**Activity:** Pull every line with "wire" from the data.

**The records:**
·····
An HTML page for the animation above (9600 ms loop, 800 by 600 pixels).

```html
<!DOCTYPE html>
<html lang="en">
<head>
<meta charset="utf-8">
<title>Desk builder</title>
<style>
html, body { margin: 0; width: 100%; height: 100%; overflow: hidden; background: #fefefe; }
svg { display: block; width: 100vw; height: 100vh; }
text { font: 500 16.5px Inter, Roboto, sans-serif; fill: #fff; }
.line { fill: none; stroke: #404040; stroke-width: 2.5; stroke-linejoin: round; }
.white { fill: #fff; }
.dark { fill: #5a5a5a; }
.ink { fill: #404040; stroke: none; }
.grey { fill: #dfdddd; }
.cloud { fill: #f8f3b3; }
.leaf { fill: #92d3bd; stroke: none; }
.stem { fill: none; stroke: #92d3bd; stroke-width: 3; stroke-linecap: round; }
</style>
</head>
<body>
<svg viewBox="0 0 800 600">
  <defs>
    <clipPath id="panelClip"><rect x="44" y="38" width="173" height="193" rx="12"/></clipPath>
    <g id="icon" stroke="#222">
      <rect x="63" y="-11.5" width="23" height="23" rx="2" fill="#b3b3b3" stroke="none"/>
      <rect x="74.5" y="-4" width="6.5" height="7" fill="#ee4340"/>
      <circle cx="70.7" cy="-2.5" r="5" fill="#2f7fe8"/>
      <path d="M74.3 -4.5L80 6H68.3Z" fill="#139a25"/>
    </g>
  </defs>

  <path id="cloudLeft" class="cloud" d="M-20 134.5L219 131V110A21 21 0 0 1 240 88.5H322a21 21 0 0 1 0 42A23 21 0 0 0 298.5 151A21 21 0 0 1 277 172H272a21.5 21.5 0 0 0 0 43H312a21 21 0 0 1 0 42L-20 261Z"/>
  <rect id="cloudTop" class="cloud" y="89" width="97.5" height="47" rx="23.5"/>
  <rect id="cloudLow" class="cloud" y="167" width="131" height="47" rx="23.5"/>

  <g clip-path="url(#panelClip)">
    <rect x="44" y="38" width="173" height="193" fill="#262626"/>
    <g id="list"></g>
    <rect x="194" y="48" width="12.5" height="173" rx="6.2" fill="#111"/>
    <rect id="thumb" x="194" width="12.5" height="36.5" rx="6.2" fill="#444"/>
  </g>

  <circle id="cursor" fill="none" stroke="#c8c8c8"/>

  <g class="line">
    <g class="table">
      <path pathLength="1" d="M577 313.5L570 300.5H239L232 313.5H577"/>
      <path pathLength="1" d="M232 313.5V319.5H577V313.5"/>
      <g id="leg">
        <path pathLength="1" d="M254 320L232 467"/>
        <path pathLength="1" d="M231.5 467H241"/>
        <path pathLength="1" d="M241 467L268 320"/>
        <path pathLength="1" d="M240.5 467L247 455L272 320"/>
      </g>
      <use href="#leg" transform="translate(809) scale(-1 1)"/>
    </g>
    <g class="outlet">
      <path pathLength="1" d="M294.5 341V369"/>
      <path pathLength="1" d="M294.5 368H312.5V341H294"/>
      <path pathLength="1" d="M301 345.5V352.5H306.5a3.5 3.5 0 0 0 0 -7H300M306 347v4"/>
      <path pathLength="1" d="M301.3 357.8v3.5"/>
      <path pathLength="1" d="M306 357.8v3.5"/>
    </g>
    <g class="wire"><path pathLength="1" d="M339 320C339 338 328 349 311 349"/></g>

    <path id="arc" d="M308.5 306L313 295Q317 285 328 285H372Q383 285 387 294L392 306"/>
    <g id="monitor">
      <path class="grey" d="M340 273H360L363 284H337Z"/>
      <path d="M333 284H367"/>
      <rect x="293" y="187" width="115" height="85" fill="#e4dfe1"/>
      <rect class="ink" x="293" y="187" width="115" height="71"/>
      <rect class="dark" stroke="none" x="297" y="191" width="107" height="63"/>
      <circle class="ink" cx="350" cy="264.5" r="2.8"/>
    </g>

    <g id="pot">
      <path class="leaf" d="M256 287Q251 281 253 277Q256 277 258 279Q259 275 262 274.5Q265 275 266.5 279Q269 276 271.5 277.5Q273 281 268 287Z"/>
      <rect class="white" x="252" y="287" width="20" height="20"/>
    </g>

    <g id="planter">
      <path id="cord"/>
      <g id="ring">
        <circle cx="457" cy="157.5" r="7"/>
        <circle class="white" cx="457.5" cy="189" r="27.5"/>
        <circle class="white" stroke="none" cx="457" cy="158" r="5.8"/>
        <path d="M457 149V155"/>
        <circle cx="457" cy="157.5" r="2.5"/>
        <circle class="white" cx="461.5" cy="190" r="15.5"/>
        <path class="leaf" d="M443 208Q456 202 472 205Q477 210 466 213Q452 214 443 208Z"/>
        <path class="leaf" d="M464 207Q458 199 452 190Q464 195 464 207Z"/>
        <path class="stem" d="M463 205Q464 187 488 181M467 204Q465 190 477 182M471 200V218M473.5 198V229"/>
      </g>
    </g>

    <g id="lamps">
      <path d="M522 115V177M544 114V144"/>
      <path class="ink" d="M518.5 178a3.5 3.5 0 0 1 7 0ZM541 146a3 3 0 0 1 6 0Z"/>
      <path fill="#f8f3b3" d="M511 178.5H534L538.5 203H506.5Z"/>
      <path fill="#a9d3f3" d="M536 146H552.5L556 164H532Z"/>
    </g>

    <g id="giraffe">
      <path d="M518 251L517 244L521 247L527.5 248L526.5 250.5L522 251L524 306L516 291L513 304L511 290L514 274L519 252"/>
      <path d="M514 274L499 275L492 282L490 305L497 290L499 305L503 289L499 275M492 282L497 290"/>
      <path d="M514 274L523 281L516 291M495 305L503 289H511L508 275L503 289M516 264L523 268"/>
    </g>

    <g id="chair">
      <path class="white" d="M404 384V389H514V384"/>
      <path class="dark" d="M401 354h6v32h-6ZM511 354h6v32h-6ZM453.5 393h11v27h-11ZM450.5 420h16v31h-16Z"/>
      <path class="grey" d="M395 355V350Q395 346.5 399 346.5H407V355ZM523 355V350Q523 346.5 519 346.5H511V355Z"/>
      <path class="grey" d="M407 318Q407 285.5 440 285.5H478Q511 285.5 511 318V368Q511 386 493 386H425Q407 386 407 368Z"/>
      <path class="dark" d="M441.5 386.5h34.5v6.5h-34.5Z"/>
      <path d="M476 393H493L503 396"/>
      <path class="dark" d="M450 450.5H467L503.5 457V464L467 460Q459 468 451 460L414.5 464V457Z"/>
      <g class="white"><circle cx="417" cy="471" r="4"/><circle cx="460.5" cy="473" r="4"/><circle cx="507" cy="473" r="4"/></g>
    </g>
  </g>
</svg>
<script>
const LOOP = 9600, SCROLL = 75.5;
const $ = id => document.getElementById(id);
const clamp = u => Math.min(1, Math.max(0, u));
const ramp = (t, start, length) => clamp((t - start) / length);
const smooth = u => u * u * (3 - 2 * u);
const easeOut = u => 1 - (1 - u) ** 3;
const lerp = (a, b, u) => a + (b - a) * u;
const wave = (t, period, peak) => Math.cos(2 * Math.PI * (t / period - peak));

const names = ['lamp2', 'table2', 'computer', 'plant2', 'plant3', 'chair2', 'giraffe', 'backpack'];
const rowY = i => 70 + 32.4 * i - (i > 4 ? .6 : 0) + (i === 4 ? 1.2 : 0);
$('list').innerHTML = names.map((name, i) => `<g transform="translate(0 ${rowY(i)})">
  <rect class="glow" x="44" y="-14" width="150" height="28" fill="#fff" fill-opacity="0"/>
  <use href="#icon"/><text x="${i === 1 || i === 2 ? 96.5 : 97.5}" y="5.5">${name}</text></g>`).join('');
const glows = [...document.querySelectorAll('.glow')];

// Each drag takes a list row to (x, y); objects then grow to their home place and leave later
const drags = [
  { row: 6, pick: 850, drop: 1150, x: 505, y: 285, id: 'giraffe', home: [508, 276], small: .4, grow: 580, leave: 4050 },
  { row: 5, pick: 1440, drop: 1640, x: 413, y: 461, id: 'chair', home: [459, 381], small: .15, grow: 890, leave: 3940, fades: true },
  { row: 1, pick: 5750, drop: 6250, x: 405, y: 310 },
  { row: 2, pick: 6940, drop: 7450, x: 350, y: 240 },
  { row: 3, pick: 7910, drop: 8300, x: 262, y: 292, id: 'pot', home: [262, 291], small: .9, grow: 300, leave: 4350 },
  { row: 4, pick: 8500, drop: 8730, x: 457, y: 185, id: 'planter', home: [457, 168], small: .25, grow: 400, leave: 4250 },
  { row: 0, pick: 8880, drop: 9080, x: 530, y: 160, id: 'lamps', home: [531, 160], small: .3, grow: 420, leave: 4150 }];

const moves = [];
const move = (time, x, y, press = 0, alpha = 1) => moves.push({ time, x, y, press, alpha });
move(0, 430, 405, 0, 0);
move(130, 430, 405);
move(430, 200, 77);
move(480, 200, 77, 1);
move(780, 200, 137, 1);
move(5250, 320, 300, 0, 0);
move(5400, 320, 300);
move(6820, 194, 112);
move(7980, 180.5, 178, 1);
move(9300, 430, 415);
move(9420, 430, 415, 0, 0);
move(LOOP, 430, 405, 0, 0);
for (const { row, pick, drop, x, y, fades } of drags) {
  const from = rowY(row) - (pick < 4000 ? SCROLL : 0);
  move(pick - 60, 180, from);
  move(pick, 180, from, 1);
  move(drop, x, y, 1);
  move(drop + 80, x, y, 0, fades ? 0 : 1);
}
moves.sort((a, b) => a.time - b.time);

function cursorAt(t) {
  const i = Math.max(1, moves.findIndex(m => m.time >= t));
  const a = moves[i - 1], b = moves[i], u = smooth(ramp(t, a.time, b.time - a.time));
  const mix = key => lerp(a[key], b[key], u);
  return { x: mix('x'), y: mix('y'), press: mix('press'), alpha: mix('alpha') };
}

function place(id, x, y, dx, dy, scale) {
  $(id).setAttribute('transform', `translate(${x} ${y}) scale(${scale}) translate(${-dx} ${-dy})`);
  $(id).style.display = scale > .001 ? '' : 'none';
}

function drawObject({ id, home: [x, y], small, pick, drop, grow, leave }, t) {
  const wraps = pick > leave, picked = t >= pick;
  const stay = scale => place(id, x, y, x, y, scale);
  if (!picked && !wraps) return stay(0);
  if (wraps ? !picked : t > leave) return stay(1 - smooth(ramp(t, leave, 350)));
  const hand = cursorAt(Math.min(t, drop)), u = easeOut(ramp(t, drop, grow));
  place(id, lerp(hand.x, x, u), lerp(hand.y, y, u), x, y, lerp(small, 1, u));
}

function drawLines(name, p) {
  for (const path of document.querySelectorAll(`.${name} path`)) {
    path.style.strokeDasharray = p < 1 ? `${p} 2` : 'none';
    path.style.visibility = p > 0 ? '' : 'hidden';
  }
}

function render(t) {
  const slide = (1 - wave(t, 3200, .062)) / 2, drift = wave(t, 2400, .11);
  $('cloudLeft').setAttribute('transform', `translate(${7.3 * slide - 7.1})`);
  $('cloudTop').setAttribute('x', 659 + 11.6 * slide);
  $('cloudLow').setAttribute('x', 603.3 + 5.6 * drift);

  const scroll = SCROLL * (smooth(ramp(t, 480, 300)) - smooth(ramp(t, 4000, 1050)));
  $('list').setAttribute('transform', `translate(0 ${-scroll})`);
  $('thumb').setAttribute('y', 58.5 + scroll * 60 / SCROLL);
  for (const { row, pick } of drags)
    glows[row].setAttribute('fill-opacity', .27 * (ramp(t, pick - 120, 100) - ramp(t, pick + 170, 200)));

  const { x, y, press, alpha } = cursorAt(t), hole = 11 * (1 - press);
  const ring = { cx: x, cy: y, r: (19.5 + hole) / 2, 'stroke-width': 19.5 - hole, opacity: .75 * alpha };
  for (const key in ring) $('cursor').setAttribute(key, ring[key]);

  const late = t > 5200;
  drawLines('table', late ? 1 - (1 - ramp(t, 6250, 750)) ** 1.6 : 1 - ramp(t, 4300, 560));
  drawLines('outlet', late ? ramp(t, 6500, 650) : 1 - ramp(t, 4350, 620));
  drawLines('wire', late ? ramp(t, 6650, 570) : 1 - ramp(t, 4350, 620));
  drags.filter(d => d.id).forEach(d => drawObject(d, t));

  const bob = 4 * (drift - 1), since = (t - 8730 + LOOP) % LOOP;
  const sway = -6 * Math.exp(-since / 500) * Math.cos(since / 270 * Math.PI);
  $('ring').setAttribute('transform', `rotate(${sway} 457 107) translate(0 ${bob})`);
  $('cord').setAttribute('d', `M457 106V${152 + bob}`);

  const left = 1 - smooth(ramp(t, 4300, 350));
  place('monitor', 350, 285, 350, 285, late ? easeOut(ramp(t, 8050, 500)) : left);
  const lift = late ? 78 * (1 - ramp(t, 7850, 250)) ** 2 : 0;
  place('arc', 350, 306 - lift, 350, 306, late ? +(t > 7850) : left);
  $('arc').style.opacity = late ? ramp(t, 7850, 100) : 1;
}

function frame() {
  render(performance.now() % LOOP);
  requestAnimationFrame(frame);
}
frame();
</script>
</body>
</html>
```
·····
**Task answer:**
    <g class="wire"><path pathLength="1" d="M339 320C339 338 328 349 311 349"/></g>
  drawLines('wire', late ? ramp(t, 6650, 570) : 1 - ramp(t, 4350, 620));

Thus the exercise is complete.